What is her answer to that? “Policy matters,” she said.

New Mexico Gov. Susana Martinez in 2013 accepted the Medicaid expansion and the result of that is that the state has climbed in the rankings on health: 37th overall, less than half the number of uninsured children in 2015 compared with 2010, half the number of teens who abuse alcohol or drugs in that same period, and slightly fewer child and teen deaths.

“We’re focusing on telling stories about the good things happening, and also talking from a solutions-based perspective,” she said.

She said that in the past five years, 4,000 more children have gotten access to New Mexico PreK, and 4,000 more families have been served by home visiting programs, which support new parents, lead to more well-child visits and have shown the highest return on investment according the the Legislative Finance Committee.

With a ranking of 49, there is a huge need for solutions.

James Jimenez, director of NM Voices for Children, and Wallin said the numbers are just the start of the conversation. They brought the Kids Count Conference to southern New Mexico for the first time at the invitation of Ngage New Mexico, a local education nonprofit, because they have been wanting to get closer to communities across the state.

Getting people involved at the local level is how to incorporate cultural values and customize solutions to tackle the grim indicators Kids Count tracks, Jimenez said. NM Voices’ next step is to do some of what Doña Ana County is doing, he said, “talking to the people in our communities. We know what the solutions are.”
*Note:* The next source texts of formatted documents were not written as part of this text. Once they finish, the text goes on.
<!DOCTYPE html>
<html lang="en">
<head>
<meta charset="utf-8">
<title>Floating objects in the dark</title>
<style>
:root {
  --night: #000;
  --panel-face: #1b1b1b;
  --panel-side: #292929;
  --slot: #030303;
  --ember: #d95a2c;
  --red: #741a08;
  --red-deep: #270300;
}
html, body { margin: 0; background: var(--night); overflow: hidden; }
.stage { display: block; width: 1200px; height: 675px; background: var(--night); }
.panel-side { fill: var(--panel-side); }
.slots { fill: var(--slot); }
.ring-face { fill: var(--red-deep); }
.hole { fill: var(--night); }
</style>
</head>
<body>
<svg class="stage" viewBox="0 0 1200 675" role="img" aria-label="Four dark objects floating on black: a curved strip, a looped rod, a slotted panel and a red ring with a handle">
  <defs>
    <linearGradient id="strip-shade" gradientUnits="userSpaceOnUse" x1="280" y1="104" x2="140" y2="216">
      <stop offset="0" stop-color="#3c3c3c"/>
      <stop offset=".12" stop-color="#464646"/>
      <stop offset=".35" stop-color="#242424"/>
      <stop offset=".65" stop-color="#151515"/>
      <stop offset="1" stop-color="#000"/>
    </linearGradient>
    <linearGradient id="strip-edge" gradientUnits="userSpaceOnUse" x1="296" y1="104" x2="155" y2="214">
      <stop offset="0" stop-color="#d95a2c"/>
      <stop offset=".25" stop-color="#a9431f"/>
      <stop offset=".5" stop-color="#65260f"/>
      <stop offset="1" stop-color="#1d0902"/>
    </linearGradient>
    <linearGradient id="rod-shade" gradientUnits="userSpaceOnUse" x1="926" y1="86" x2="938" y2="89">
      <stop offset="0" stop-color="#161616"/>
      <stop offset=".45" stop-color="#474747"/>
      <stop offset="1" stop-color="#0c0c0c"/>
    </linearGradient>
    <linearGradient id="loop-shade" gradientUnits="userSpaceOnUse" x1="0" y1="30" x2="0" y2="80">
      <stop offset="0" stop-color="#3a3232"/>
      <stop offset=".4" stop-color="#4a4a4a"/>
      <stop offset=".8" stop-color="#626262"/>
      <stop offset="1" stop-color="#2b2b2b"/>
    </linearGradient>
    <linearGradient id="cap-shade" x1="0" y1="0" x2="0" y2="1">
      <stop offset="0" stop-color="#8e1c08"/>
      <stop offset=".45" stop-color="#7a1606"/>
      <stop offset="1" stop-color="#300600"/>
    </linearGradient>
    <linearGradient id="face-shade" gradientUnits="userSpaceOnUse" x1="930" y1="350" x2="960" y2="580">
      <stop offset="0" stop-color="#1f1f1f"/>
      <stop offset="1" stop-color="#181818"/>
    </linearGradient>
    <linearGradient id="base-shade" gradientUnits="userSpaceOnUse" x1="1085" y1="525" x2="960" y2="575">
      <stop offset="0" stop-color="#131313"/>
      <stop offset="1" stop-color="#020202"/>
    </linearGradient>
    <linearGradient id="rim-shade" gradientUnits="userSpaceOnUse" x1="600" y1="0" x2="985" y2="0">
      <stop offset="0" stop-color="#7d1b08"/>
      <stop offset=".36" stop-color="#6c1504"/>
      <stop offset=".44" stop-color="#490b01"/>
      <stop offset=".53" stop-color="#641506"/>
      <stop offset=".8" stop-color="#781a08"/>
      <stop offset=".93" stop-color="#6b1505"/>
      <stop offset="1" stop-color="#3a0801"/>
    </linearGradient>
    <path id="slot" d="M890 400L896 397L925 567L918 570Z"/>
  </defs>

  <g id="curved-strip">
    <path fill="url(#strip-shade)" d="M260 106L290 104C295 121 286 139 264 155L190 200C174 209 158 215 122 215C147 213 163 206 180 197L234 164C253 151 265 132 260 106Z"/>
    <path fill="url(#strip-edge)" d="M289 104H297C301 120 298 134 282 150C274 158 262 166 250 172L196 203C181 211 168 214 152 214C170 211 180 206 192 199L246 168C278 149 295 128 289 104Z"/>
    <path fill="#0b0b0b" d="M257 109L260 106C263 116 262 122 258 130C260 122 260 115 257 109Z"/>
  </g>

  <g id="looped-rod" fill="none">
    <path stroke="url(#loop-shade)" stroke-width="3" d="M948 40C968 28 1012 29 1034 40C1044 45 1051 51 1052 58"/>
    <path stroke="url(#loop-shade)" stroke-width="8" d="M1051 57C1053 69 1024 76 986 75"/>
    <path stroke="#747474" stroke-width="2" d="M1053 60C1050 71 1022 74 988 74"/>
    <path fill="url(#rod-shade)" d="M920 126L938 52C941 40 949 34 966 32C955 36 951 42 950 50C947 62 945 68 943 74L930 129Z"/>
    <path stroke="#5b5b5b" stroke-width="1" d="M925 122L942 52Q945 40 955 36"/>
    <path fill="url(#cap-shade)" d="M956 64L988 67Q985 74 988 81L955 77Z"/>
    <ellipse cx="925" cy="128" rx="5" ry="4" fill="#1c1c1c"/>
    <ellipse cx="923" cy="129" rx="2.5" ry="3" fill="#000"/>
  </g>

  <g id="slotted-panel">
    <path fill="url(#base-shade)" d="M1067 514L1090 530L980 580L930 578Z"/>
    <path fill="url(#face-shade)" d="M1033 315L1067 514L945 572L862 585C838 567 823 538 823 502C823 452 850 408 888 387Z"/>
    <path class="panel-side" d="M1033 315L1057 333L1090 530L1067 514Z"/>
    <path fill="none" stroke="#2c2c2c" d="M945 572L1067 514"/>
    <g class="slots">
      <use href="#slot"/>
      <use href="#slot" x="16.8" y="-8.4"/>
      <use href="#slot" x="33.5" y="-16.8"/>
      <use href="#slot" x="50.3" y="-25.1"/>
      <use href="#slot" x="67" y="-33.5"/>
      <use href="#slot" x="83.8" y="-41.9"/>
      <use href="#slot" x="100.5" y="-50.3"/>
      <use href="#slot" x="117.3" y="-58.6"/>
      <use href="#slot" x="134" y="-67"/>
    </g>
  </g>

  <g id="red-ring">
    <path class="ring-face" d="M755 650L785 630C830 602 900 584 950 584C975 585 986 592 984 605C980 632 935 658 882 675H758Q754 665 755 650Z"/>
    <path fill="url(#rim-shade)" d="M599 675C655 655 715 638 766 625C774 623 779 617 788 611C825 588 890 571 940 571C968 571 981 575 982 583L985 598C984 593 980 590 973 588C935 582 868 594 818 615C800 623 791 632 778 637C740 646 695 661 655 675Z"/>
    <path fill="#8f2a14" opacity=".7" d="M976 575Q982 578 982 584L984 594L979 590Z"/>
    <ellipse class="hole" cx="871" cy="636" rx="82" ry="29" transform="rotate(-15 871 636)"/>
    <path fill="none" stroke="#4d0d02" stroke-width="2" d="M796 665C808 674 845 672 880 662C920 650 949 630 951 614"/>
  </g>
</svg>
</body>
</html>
Also at the conference were elected leaders from southern New Mexico, including Las Cruces City Councilors Kasandra Gandara and Gill Sorg, County Commissioner Billy Garrett, state Reps. Nathan Small, Doreen Gallegos and Joanne Ferrary, and Sen. Bill Soules. Several spoke on a panel about early childhood issues.

“We need to keep the eye on the ball,” said Sorg. “And in this case the ball is poverty. And the way to fix that is education, education and more education.”

Lori Martinez, deputy director of Ngage NM, who moderated the discussion, urged residents to reach out to their representatives, to talk to them about what they think New Mexico needs to do to improve the lives of children in the state.

“We want you to engage with your elected officials. That’s the point of this conference,” she said.

Copyright 2017, New Mexico In Depth (

Save the Date!

SNM KC conference logoWe’re partnering with Ngage New Mexico to present the inaugural Southern New Mexico KIDS COUNT Conference on Thursday, November 9, 2017, 8am-2pm, at the Las Cruces Convention Center, 680 E. University Ave., Las Cruces.

Among the speakers will be Nick Johnson, Senior Vice President, Center on Budget and Policy Priorities, who will speak about how the national landscape may impact New Mexico.

Get more info and register here.

Did you attend our 2017 KIDS COUNT Conference in Albuquerque?
Check out photos from that event on our Flickr page.